#### [Problem statement]
Note every line in the entries that contains the string "html", and copy it.

#### [Entries provided]
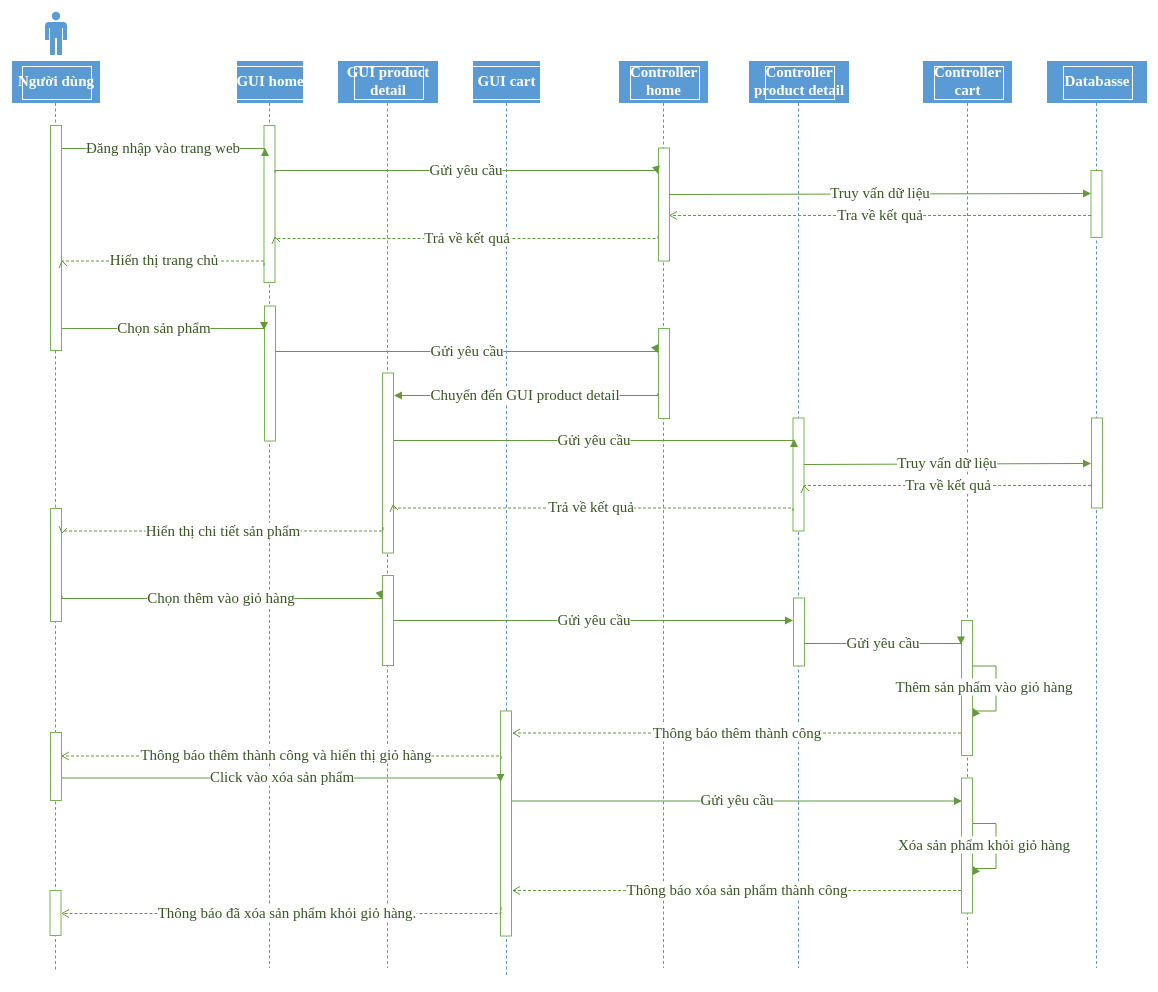
<!DOCTYPE html>
<html lang="vi">
<head>
<meta charset="utf-8">
<title>Sequence diagram</title>
<style>
:root { --blue: #5b9bd5; --lifeline: #5b93cf; --bar: #7ab356; --line: #639a3d; --label: #375623; --paper: #fff; }
* { box-sizing: border-box; }
html, body { margin: 0; background: var(--paper); }
body { overflow: hidden; }
.diagram { position: relative; width: 1158px; height: 992px; overflow: hidden; background: var(--paper); font: 15px/17px "Liberation Serif", serif; }
.lines { position: absolute; inset: 0; display: block; }
.actor { fill: var(--blue); }
.lifelines { stroke: var(--lifeline); stroke-dasharray: 3 2.5; }
.activations { fill: var(--paper); stroke: var(--bar); }
.calls, .replies { fill: none; stroke: var(--line); }
.replies { stroke-dasharray: 3 2; }
.heads { fill: var(--line); }
.open-heads { fill: none; stroke: var(--line); }
.participant { position: absolute; left: var(--x); top: 61px; width: var(--w); height: 42px; display: flex; align-items: center; justify-content: center; background: var(--blue); color: var(--paper); font-weight: bold; line-height: 18px; text-align: center; white-space: nowrap; }
.participant::before { content: ""; position: absolute; left: calc(50% - 34px); top: 5px; width: 68px; height: 32px; border: 1px solid var(--paper); }
.participant.narrow::before { left: 0; width: 100%; border-width: 1px 0; }
.participant span { position: relative; top: -1px; }
.message { position: absolute; left: var(--x); top: var(--y); transform: translate(-50%, -50%); background: var(--paper); color: var(--label); white-space: nowrap; }
</style>
</head>
<body>
<main class="diagram">
<svg class="lines" width="1158" height="992" viewBox="0 0 1158 992" aria-hidden="true">
  <defs>
    <path id="head" d="M0 0L-8 -4V4Z"/>
    <path id="open" d="M-7 -4L0 0L-7 4"/>
    <path id="open-tilted" d="M-7 -3L0 0L-5 5"/>
  </defs>
  <g class="actor">
    <circle cx="56" cy="16" r="4.2"/>
    <path d="M49 22H63Q67 22 67 26V40H63V28H62V55H57V38H55V55H50V28H49V40H45V26Q45 22 49 22Z"/>
  </g>
  <g class="lifelines">
    <line x1="55.5" y1="103" x2="55.5" y2="972"/>
    <line x1="269.5" y1="103" x2="269.5" y2="968"/>
    <line x1="387.5" y1="103" x2="387.5" y2="968"/>
    <line x1="506.5" y1="103" x2="506.5" y2="977"/>
    <line x1="663.5" y1="103" x2="663.5" y2="968"/>
    <line x1="798.5" y1="103" x2="798.5" y2="968"/>
    <line x1="967.5" y1="103" x2="967.5" y2="968"/>
    <line x1="1096.5" y1="103" x2="1096.5" y2="968"/>
  </g>
  <g class="activations">
    <rect x="50.5" y="125.5" width="11" height="225"/>
    <rect x="50.5" y="508.5" width="11" height="113"/>
    <rect x="50.5" y="732.5" width="11" height="68"/>
    <rect x="50" y="890.5" width="11" height="45"/>
    <rect x="264" y="125.5" width="11" height="157"/>
    <rect x="264.5" y="306" width="11" height="135"/>
    <rect x="382.5" y="373" width="11" height="180"/>
    <rect x="382.5" y="575.5" width="11" height="90"/>
    <rect x="500.5" y="711" width="11" height="225"/>
    <rect x="658.5" y="148" width="11" height="113"/>
    <rect x="658.5" y="328.5" width="11" height="90"/>
    <rect x="793" y="418" width="11" height="113"/>
    <rect x="793.5" y="598" width="11" height="68"/>
    <rect x="961.5" y="620.5" width="11" height="135"/>
    <rect x="961.5" y="778" width="11" height="135"/>
    <rect x="1091" y="170.5" width="11" height="67"/>
    <rect x="1091.5" y="418" width="11" height="90"/>
  </g>
  <path class="calls" d="M62 148.5H264.5V153M275 173V170.5H658.5M669 194.5L1084 193.5M62 328.5H264.5M275 351.5H658.5M658 393V395.5H401M394 440.5H793.5M804 464.5L1084 463.5M62 596V598.5H382.5M394 620.5H786M804 643.5H961.5M973 666H996V711H973M62 778H500.5M512 801H955M973 823.5H996V868.5H973"/>
  <path class="replies" d="M1091 215.5H670M658 236V238.5H275M264 266V261H62M1091 485.5H804M793 511V508H394M383 527V531H62M961 733H513M501 759V756H62M961 890.5H513M501 907V913.5H62"/>
  <g class="heads">
    <use href="#head" transform="translate(265 148)rotate(-90)"/>
    <use href="#head" transform="translate(658 174)rotate(75)"/>
    <use href="#head" x="1091" y="193.5"/>
    <use href="#head" transform="translate(264 330)rotate(90)"/>
    <use href="#head" transform="translate(658 353)rotate(65)"/>
    <use href="#head" transform="translate(394 395.5)rotate(180)"/>
    <use href="#head" transform="translate(794 439)rotate(-90)"/>
    <use href="#head" x="1091" y="463.5"/>
    <use href="#head" transform="translate(382 599)rotate(70)"/>
    <use href="#head" x="793" y="620.5"/>
    <use href="#head" transform="translate(961 644.5)rotate(90)"/>
    <use href="#head" transform="translate(973 708)rotate(-115)"/>
    <use href="#head" transform="translate(500.5 782)rotate(90)"/>
    <use href="#head" x="962" y="801"/>
    <use href="#head" transform="translate(973 866)rotate(-115)"/>
  </g>
  <g class="open-heads">
    <use href="#open" transform="translate(670 215.5)rotate(180)"/>
    <use href="#open-tilted" transform="translate(275 237)rotate(-90)"/>
    <use href="#open-tilted" transform="translate(62 261)rotate(-90)"/>
    <use href="#open-tilted" transform="translate(804 486)rotate(-90)"/>
    <use href="#open-tilted" transform="translate(393 505)rotate(-90)"/>
    <use href="#open-tilted" transform="translate(62 533)rotate(90)scale(1 -1)"/>
    <use href="#open" transform="translate(513 733)rotate(180)"/>
    <use href="#open" transform="translate(62 756)rotate(180)"/>
    <use href="#open" transform="translate(513 890.5)rotate(180)"/>
    <use href="#open" transform="translate(62 913.5)rotate(180)"/>
  </g>
</svg>

<div class="participant" style="--x:12px;--w:88px"><span>Người dùng</span></div>
<div class="participant narrow" style="--x:237px;--w:66px"><span>GUI home</span></div>
<div class="participant" style="--x:338px;--w:100px"><span>GUI product<br>detail</span></div>
<div class="participant narrow" style="--x:473px;--w:67px"><span>GUI cart</span></div>
<div class="participant" style="--x:619px;--w:89px"><span>Controller<br>home</span></div>
<div class="participant" style="--x:749px;--w:100px"><span>Controller<br>product detail</span></div>
<div class="participant" style="--x:923px;--w:89px"><span>Controller<br>cart</span></div>
<div class="participant" style="--x:1047px;--w:100px"><span>Databasse</span></div>

<div class="message" style="--x:163px;--y:148px">Đăng nhập vào trang web</div>
<div class="message" style="--x:466px;--y:170px">Gửi yêu cầu</div>
<div class="message" style="--x:880px;--y:193px">Truy vấn dữ liệu</div>
<div class="message" style="--x:880px;--y:215px">Tra về kết quả</div>
<div class="message" style="--x:467px;--y:238px">Trả về kết quả</div>
<div class="message" style="--x:164px;--y:260px">Hiển thị trang chủ</div>
<div class="message" style="--x:164px;--y:328px">Chọn sản phẩm</div>
<div class="message" style="--x:467px;--y:351px">Gửi yêu cầu</div>
<div class="message" style="--x:525px;--y:395px">Chuyển đến GUI product detail</div>
<div class="message" style="--x:594px;--y:440px">Gửi yêu cầu</div>
<div class="message" style="--x:947px;--y:463px">Truy vấn dữ liệu</div>
<div class="message" style="--x:948px;--y:485px">Tra về kết quả</div>
<div class="message" style="--x:591px;--y:507px">Trả về kết quả</div>
<div class="message" style="--x:223px;--y:531px">Hiển thị chi tiết sản phẩm</div>
<div class="message" style="--x:221px;--y:598px">Chọn thêm vào giỏ hàng</div>
<div class="message" style="--x:594px;--y:620px">Gửi yêu cầu</div>
<div class="message" style="--x:883px;--y:643px">Gửi yêu cầu</div>
<div class="message" style="--x:984px;--y:687px">Thêm sản phẩm vào giỏ hàng</div>
<div class="message" style="--x:737px;--y:733px">Thông báo thêm thành công</div>
<div class="message" style="--x:286px;--y:755px">Thông báo thêm thành công và hiển thị giỏ hàng</div>
<div class="message" style="--x:282px;--y:777px">Click vào xóa sản phẩm</div>
<div class="message" style="--x:737px;--y:800px">Gửi yêu cầu</div>
<div class="message" style="--x:984px;--y:845px">Xóa sản phẩm khỏi giỏ hàng</div>
<div class="message" style="--x:737px;--y:890px">Thông báo xóa sản phẩm thành công</div>
<div class="message" style="--x:287px;--y:913px">Thông báo đã xóa sản phẩm khỏi giỏ hàng.</div>
</main>
</body>
</html>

#### [Task answer]
<!DOCTYPE html>
<html lang="vi">
html, body { margin: 0; background: var(--paper); }
</html>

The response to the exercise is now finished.